On Tuesday, A's pitcher Brett Anderson and Brewers infielder Casey McGehee were each named Gillette Rookie of the Month for the American League and National League, respectively, thanks to their outstanding play in September.
Anderson, a 21-year-old left-hander, went 4-0 with a 2.28 ERA in four September starts. In 23 2/3 innings, he surrendered just 22 hits and three walks while striking out 26 and holding opposing batters to a .247 average.
Anderson was acquired from the D-backs as part of the Dan Haren trade in December 2007. He became just the third Oakland rookie to win at least four games in September, joining Barry Zito (five in 2000) and Mike Warren (four in 1983).
With 150 strikeouts, the second-round Draft pick in '06 set a new record for an A's rookie.
Anderson finished the season 11-11 with a 4.06 ERA in 30 starts. He led all American League rookies in strikeouts while finishing tied for second in starts, in fourth place in innings (175 1/3) and tied for fourth in wins.
"He's going to be one of the elite pitchers in the league, without a doubt," A's manager Bob Geren said recently. "He's a special young man."
McGehee finished September batting .337 (31-for-92) with five home runs. In addition, his 26 RBIs led all Major League rookies and was tied for second in the big leagues overall -- behind Ryan Howard's 27.
The 26-year-old added six doubles, 12 runs scored, a .565 slugging percentage and a .394 on-base percentage. He also collected nine multi-hit games and six multi-RBI contests. That included a 4-for-5 performance on Sept. 12 against the D-backs, when he cranked out two homers and a career-high six RBIs.

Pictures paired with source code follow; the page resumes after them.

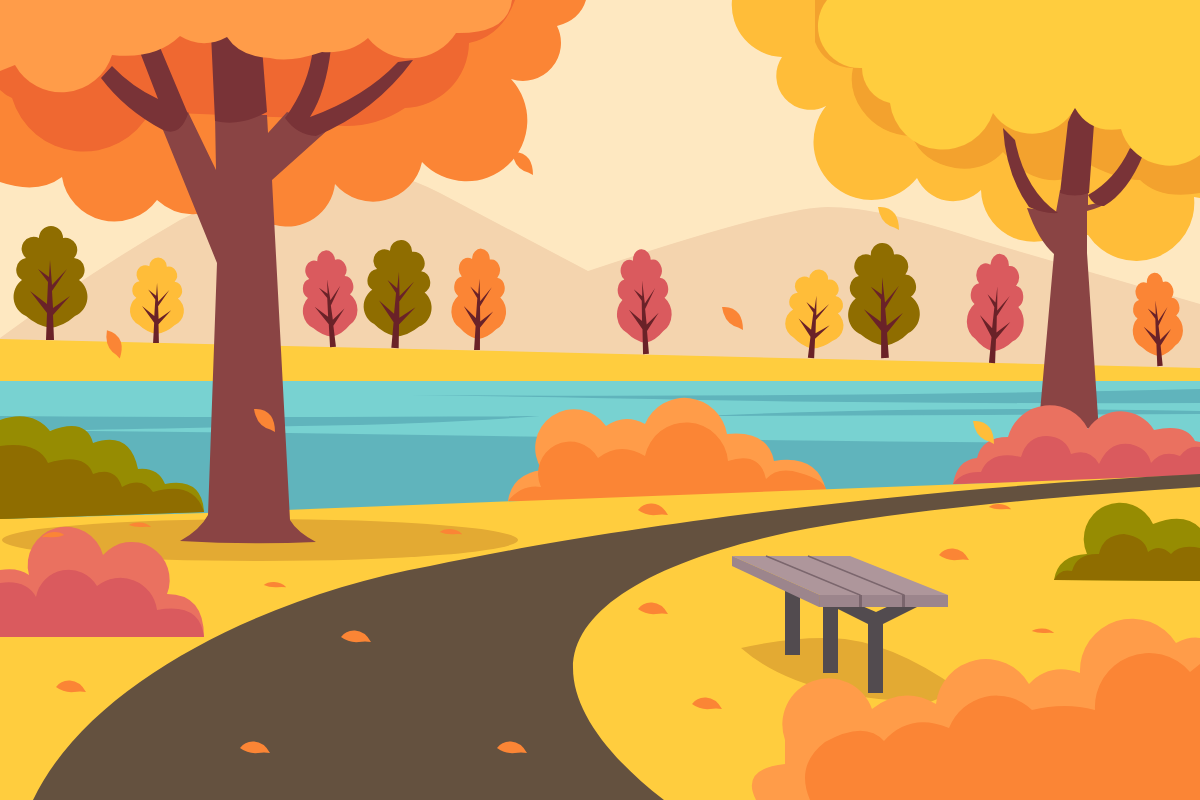
<!DOCTYPE html>
<html lang="en">
<head>
<meta charset="utf-8">
<title>Autumn park by the lake</title>
<style>
:root{
  --sky:#fee8c1;--hill:#f4d4ae;--ground:#ffcd3e;--shade:#e3aa33;
  --water:#60b4bc;--water-light:#78d2d1;--path:#64513f;
  --bark:#8a4444;--bark-dark:#793337;--twig:#6a2228;
  --orange:#fb8535;--orange-light:#ff9c49;--orange-deep:#ef6831;
  --gold:#ffbd39;--gold-deep:#f3a22e;
  --olive:#8f6d00;--olive-light:#968c02;
  --pink:#da5a5e;--pink-light:#ea7160;
  --wood:#ae969b;--wood-side:#9c858c;--wood-line:#7b666d;--steel:#524b4f;
}
html,body{margin:0;width:1200px;height:800px;overflow:hidden;background:var(--sky)}
svg{display:block;width:1200px;height:800px}
.ground{fill:var(--ground)}
.shade{fill:var(--shade)}
.bark{fill:var(--bark)}
.bark-dark{fill:var(--bark-dark)}
.orange{fill:var(--orange)}
.orange-light{fill:var(--orange-light)}
.gold{fill:var(--gold)}
.olive{fill:var(--olive)}
.olive-light{fill:var(--olive-light)}
.pink{fill:var(--pink)}
.pink-light{fill:var(--pink-light)}
.water-light{fill:var(--water-light)}
.water{fill:var(--water)}
.steel{fill:var(--steel)}
</style>
</head>
<body>
<svg viewBox="0 0 1200 800" role="img" aria-label="Autumn park with a lake, a winding path and a bench">
<defs>
  <g id="tree">
    <path d="M-11 -102A12 12 0 1 1 13 -102A12 12 0 0 1 24 -82A12 12 0 0 1 29 -60A21 21 0 0 1 25 -24Q14 -14 0 -12Q-14 -15 -24 -24A21 21 0 0 1 -28 -60A12 12 0 0 1 -24 -82A12 12 0 0 1 -11 -102Z"/>
    <path fill="var(--twig)" d="M-4 0L-3 -27L-20 -49L-3 -36L-2 -58L-12 -71L-1 -63L0 -80L2 -55L17 -71L2 -49L3 -32L20 -44L3 -25L4 0Z"/>
  </g>
  <path id="leaf" d="M-15 0Q-10 -7 -1 -6.500Q9 -6 15 5Q9 4 3 5Q-7 6 -15 0Z"/>
  <path id="falling-leaf" d="M-11 -11Q0 -12 6 -4Q10 2 10 12Q5 9 1 8Q-9 3 -11 -11Z"/>
</defs>

<g id="backdrop">
  <rect width="1200" height="800" fill="var(--sky)"/>
  <path fill="var(--hill)" d="M0 338Q90 272 180 220Q290 165 390 174Q415 180 440 193L588 271Q780 207 828 207Q880 207 980 240L1200 304V380H0Z"/>
  <path class="ground" d="M0 339L1200 368V384H0Z"/>
</g>

<g id="distant-trees">
  <use href="#tree" class="olive" transform="translate(50 340)"/>
  <use href="#tree" class="gold" transform="translate(156 343) rotate(1) scale(.73 .75)"/>
  <use href="#tree" class="pink" transform="translate(333 347) rotate(-5) scale(.74 .85)"/>
  <use href="#tree" class="olive" transform="translate(395 348) rotate(3) scale(.92 .95)"/>
  <use href="#tree" class="orange" transform="translate(477 350) rotate(2) scale(.74 .89)"/>
  <use href="#tree" class="pink" transform="translate(646 354) rotate(-3) scale(.74 .92)"/>
  <use href="#tree" class="gold" transform="translate(811 358) rotate(5) scale(.79 .78)"/>
  <use href="#tree" class="olive" transform="translate(885 358) rotate(-2) scale(.97 1.01)"/>
  <use href="#tree" class="pink" transform="translate(992 363) rotate(4) scale(.77 .96)"/>
  <use href="#tree" class="orange" transform="translate(1160 366) rotate(-4) scale(.68 .82)"/>
</g>

<g id="lake">
  <rect class="water" y="381" width="1200" height="145"/>
  <path class="water-light" d="M0 381H1200V443Q950 443 700 439L290 433L0 430Z"/>
  <path class="water" d="M0 416Q260 418 540 416Q440 424 300 426Q180 428 85 430H0Z"/>
  <path class="water" d="M410 395Q800 398 1200 389V403Q900 404 700 400Q560 397 410 395Z"/>
  <path class="water" d="M700 416Q850 409 1050 409Q1150 410 1200 411V414Q900 415 700 416Z"/>
</g>

<g id="right-tree">
  <path class="gold" d="M732 0A52 52 0 0 0 782 57A34 34 0 0 0 826 106A57 57 0 0 0 917 178A40 40 0 0 0 981 190A53 53 0 0 0 1060 235H1088A58 58 0 0 0 1194 197L1200 198V0Z"/>
  <path fill="var(--gold-deep)" d="M815 42Q825 67 853 68Q848 90 862 110Q880 135 912 136Q922 162 955 168Q985 172 1003 152Q1028 182 1058 180Q1080 178 1090 165Q1120 180 1140 180Q1160 200 1200 193V0H815Z"/>
  <path class="bark" d="M1040 412L1054 254Q1038 240 1027 208L1056 212L1060 190H1088L1088 205L1112 200Q1100 208 1087 211V253L1099 432Z"/>
  <path class="bark-dark" d="M1003 128L1015 140Q1025 190 1058 213Q1044 214 1029 207Q1006 175 1003 128ZM1068 122L1075 106L1094 124L1089 193Q1075 198 1060 193ZM1130 148L1143 155Q1128 192 1104 206Q1094 207 1088 195Q1115 180 1130 148Z"/>
  <path class="ground" d="M827 0A42 42 0 0 0 862 68A36 36 0 0 0 890 103A53 53 0 0 0 993 113A48 48 0 0 0 1075 108Q1090 134 1121 129A50 50 0 0 0 1200 155V0Z"/>
</g>

<g id="lakeside-bushes">
  <path class="pink-light" d="M953 484Q957 460 977 458Q982 437 1008 437A43 43 0 0 1 1088 429A39 39 0 0 1 1154 430Q1186 423 1195 441L1200 442V478Z"/>
  <path class="pink" d="M953 484Q962 471 981 472Q990 450 1021 457Q1027 436 1047 436Q1066 437 1071 454Q1090 448 1099 464Q1109 441 1130 444Q1148 448 1151 463Q1162 449 1180 456Q1188 445 1200 447V478Z"/>
  <path class="orange-light" d="M508 501Q512 474 542 470A34 34 0 0 1 606 426Q625 413 645 424A43 43 0 0 1 727 434Q768 430 774 461Q817 454 826 490L670 505Z"/>
  <path class="orange" d="M508 501Q522 484 541 487A32 32 0 0 1 598 458Q620 441 645 456A42 42 0 0 1 728 461Q760 451 766 479Q778 466 800 473Q825 480 826 490L670 505Z"/>
</g>

<g id="lawn">
  <path class="ground" d="M0 519L205 513L1200 475V800H0Z"/>
  <ellipse class="shade" cx="260" cy="540" rx="258" ry="21"/>
  <path fill="var(--path)" d="M33 800C90 680 270 595 430 566C600 530 880 490 1200 474V487C1060 496 900 510 790 532C650 562 573 610 573 668C573 710 608 757 664 800Z"/>
</g>

<g id="left-tree">
  <path class="orange" d="M586 0Q580 20 557 26A38 38 0 0 1 511 79A58 58 0 0 1 422 162A50 50 0 0 1 335 184A48 48 0 0 1 275 225L196 214Q175 216 157 200A53 53 0 0 1 62 177Q38 195 0 182V0Z"/>
  <path fill="var(--orange-deep)" d="M0 0H515Q502 36 469 43A66 66 0 0 1 405 108Q360 138 300 118L150 112A75 75 0 0 1 12 98Q5 95 0 90Z"/>
  <path class="bark" d="M163 130L188 112L216 170L215 115H267L268 133L287 112L330 128L272 180L290 520Q297 532 316 542Q250 545 180 541Q200 530 208 515L217 263Z"/>
  <path class="bark-dark" d="M211 34H261L267 112Q240 127 215 121ZM138 47L159 45L188 114Q180 137 163 130Q125 110 101 78L112 66Q132 87 158 99ZM313 48H331Q326 92 310 117Q365 97 398 62L413 60Q375 112 316 136Q297 135 285 118Q309 85 313 48Z"/>
  <path class="orange-light" d="M512 0Q508 34 456 33A54 54 0 0 1 368 38Q350 54 322 52Q290 63 270 58Q240 57 227 37Q203 50 180 36Q155 60 112 55A53 53 0 0 1 15 65L0 71V0Z"/>
</g>

<g id="foreground-bushes">
  <path class="olive-light" d="M0 420Q32 409 50 431Q86 417 93 443Q130 430 138 469Q158 467 165 484Q202 477 204 512L0 519Z"/>
  <path class="olive" d="M0 446Q38 441 48 463Q85 452 93 474Q115 466 122 487Q142 476 153 492Q194 480 204 512L0 519Z"/>
  <path class="pink-light" d="M0 570Q18 567 29 575A38 38 0 0 1 103 555A38 38 0 0 1 167 594Q204 594 204 637H0Z"/>
  <path class="pink" d="M0 583Q26 579 36 597A33 33 0 0 1 97 586A37 37 0 0 1 157 610Q200 602 204 637H0Z"/>
  <path class="olive-light" d="M1054 580Q1058 555 1087 554A36 36 0 1 1 1153 524Q1184 512 1200 528V581Z"/>
  <path class="olive" d="M1054 580Q1060 568 1072 571Q1077 553 1099 554Q1103 535 1124 534Q1145 537 1148 552Q1160 543 1171 554Q1180 544 1200 548V581Z"/>
</g>

<g id="bench">
  <path class="shade" d="M741 648Q790 637 830 638Q888 639 960 690L930 702Q800 700 741 648Z"/>
  <path class="steel" d="M785 588H800V655H785ZM823 603H838V673H823ZM832 606H919L883 624V693H868V624Z"/>
  <polygon class="ground" points="862,606 889,606 876,612"/>
  <polygon fill="var(--wood)" points="732,556 850,556 948,595 820,595"/>
  <polygon fill="var(--wood-side)" points="732,556 820,595 819,607 732,566"/>
  <polygon fill="var(--wood-line)" points="820,595 948,595 948,607 819,607"/>
  <path fill="none" stroke="var(--wood-line)" stroke-width="1.5" d="M766 556L860 595V607M808 556L904 595V607"/>
  <path fill="var(--wood-side)" d="M820 595H859V607H819ZM862 595H902V607H862ZM905 595H948V607H905Z"/>
</g>

<g id="front-bush">
  <path class="orange-light" d="M756 800Q740 769 785 764V740A45 45 0 0 1 872 709Q903 685 936 704A50 50 0 0 1 1029 684Q1050 662 1080 673A52 52 0 0 1 1176 643Q1190 636 1200 638V800Z"/>
  <path class="orange" d="M810 800Q795 765 825 742Q865 720 884 741Q910 712 949 728A51 51 0 0 1 1032 710Q1065 702 1095 710A54 54 0 0 1 1190 672L1200 664V800Z"/>
</g>

<g id="fallen-leaves" class="orange">
  <use href="#leaf" x="356" y="637"/>
  <use href="#leaf" x="71" y="687"/>
  <use href="#leaf" x="255" y="748"/>
  <use href="#leaf" x="512" y="748"/>
  <use href="#leaf" x="653" y="510"/>
  <use href="#leaf" x="653" y="609"/>
  <use href="#leaf" x="707" y="704"/>
  <use href="#leaf" x="954" y="555"/>
  <use href="#leaf" transform="translate(275 585) scale(.75 .45)"/>
  <use href="#leaf" transform="translate(451 532) scale(.75 .45)"/>
  <use href="#leaf" transform="translate(140 525) scale(.75 .4)"/>
  <use href="#leaf" transform="translate(53 535) scale(-.75 .45)"/>
  <use href="#leaf" transform="translate(1043 631) scale(.75 .4)"/>
  <use href="#leaf" transform="translate(1000 507) scale(.75 .45)"/>
</g>

<g id="falling-leaves" class="orange">
  <use href="#falling-leaf" x="523" y="163"/>
  <use href="#falling-leaf" x="733" y="318"/>
  <use href="#falling-leaf" transform="translate(114 344) rotate(18)"/>
  <use href="#falling-leaf" x="265" y="420"/>
  <use href="#falling-leaf" class="gold" x="889" y="218"/>
  <use href="#falling-leaf" class="gold" x="984" y="432"/>
</g>
</svg>
</body>
</html>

McGehee, claimed off waivers from the Cubs in October 2008, finished the year leading all National League rookies in RBIs (66) while ranking second in batting average (.301) and tied for second in home runs (16).
On Sept. 29, the Brewers announced he would undergo arthroscopic surgery to remove loose bodies in a right knee that had bothered him pretty much the entire season.
But he never let it stop him from producing.
"He spends a lot of time in the training room getting ready to play, both [pregame] and post," Brewers manager Ken Macha said recently. "That takes a toll on a person, because it's not like he can just show up and play. It shows a desire to get out there to go out and do it."
Alden Gonzalez is a reporter for MLB.com. This story was not subject to the approval of Major League Baseball or its clubs.